JLT:  Well as I’ve said I have been in all kinds of bands, Fandango for example that had four records on RCA but never went anywhere.  But Richie really gave me a leg up, I always credit him for that, I respect and thank him for that because he saw the potential in me and took me under his wing. He taught me the ropes in the big time.  And I still credit him for that and respect him for that.  We still have a great respect, we had magic together.  We had a great run.  That situation really put me on the world stage. 

CAS:  How would you classify your sound?

JLT:  I think vocally I’m rock and soul.  But not the Glen Hughes type, he goes really deep into the soul.  And my dad always told me ‘don’t black it up too much because you’re still a white guy doing your thing to a white audience.’  And on a business level, or even on an artistic level, that’s pretty true.  And I remember those words.  He actually used the N-word, not in a derogatory way, but he’d just say ‘Don’t Nigger it up.’  He said, ‘because you are appealing to a white audience.’  And I said you’re totally right. Because there’s more prejudice in music in black and white than there is anywhere I’ve noticed.  Except now it’s kind of crossing boundaries. 

Now, for example, Lou Graham who I love was also a friend of mine and we have a similar style. Because it was coming off that Paul Rodgers style.  The first time I heard Paul Rodgers I thought he was a black man until I saw a picture.  I really did.  He’s got that thick, chunky, sexy phrasing and everything.  And so that’s where my style came from. 

I grew up on that black rhythm and blues.  And so that’s basically where I keep myself. Although I’ve learned to sing rock as well.  You know there’s a learning process to doing that.  The learning process in the sense that.  For example when I was with Rainbow, Richie wanted me to do more pointed tones.  Operatic almost, very operatic. You know that whole big thing.  Now I’m using more of a growly voice at times, but still clean.  And on this new Rated X cd I found a new tinder which is complimentary and works with the music.  So I grew up with country, with jazz on the guitar, and jazz singers.  So my influences were vast and wide.  So when I teach at the School of Rock or anything, I always tell the kids number one, never limit yourself to what you can do.  If you’re playing drums pick up a guitar, you never know you might be able to play it!  You know as I said I never was a singer and I found out I’m a singer and now I’m known as a singer.  Things can turn around.  So don’t limit yourself, take your influences and use them wisely.  And try to listen to all kinds of music so you’re well rounded.  And I think that’s what keeps me more than one-dimensional as a singer or a player.

CAS:  So alright, tell me about Rated X.  I’m so excited about the new band.

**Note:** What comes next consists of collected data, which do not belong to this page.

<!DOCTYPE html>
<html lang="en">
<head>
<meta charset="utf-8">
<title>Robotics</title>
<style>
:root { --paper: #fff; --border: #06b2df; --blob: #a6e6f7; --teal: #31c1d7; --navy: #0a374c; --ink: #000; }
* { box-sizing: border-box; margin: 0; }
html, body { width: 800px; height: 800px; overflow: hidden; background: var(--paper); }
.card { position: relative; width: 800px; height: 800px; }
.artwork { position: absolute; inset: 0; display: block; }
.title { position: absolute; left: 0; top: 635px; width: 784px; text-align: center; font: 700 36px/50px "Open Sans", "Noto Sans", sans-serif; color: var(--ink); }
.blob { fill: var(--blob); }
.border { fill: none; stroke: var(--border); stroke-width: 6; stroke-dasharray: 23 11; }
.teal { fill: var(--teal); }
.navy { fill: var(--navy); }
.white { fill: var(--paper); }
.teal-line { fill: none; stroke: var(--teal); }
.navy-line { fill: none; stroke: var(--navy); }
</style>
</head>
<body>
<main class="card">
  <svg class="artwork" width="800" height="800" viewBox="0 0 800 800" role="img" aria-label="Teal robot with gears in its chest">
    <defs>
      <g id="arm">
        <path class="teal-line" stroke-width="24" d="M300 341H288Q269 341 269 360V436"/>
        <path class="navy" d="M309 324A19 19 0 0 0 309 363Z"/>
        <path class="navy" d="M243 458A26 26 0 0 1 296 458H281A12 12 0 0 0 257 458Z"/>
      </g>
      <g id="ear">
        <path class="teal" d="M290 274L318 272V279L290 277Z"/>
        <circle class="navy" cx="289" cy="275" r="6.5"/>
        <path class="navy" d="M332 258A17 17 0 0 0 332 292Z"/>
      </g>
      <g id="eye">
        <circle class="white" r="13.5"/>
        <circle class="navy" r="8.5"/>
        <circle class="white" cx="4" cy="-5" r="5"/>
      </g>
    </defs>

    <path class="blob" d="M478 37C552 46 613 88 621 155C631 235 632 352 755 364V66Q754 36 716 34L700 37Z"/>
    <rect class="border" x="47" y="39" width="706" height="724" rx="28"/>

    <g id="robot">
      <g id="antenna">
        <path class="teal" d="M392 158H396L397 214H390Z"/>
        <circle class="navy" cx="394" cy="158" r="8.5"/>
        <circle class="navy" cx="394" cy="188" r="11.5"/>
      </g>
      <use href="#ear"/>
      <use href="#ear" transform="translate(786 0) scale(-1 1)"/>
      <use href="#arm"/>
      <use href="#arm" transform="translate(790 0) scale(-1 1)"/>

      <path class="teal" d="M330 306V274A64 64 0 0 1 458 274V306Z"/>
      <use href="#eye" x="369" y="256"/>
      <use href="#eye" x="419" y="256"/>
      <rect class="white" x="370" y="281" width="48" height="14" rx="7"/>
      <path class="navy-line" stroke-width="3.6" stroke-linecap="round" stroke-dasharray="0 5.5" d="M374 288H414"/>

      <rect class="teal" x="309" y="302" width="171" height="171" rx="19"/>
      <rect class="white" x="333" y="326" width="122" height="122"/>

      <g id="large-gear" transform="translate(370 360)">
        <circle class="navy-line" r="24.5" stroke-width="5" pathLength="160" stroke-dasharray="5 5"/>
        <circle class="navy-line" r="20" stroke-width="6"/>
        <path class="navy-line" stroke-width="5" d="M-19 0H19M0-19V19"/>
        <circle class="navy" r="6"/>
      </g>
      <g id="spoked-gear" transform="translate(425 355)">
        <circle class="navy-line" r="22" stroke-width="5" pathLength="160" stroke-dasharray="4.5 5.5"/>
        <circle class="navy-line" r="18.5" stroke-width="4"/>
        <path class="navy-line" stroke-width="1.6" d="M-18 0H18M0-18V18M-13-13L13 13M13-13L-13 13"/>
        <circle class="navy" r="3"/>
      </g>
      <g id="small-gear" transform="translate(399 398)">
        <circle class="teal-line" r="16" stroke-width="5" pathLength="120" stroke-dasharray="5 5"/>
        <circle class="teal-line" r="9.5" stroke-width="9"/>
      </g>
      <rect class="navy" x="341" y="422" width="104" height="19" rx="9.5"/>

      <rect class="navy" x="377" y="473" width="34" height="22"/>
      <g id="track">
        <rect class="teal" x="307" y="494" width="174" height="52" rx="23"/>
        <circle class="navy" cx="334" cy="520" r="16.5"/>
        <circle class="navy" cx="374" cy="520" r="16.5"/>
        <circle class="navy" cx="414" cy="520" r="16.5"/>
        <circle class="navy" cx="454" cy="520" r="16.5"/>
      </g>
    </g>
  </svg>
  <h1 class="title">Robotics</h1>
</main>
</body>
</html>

JLT:  So Rated X is a band that (they said) we really need to highlight your vocals. And I said cool, okay.  And as you know nowadays the time of selling cds is over, and the only way we can make money is to play on the road.  So I’ve been on the road a lot.  I’m fortunate that people still want to see me.  You know I’m out there in Europe mostly.  The money’s not here so I go where I’m welcomed.  I mean you’re wanted there, you go there.  So I’m on the road a lot.  I came home for a couple of weeks for some rn’r

We wanted this to be a band, not just a project for us.  We wanted a band with seasoned players, with lack of ego, lack of BS and all that.  And these are all seasoned professionals and they’re great guys. 

None of us were ever in the same room as each other, and yet it’s done like live.  And that’s the mark of proficient musicians.  Professionals.  Most of the people are in the studio a couple of months to do that, and we just did it separately and in our spare time!

There are no production tricks on this record.  It’s all clean and live like there’s a player playing.  It’s really deep in that sense, you listen and you hear what good players there are. You really appreciate that but yet it really comes together as one unit. 

CAS:  And finally, what would you like to tell your fans out there?

JLT:  I always tell them that I love them.  For all their love and support all these years, all the faith they put into me.  My real fans never let me down.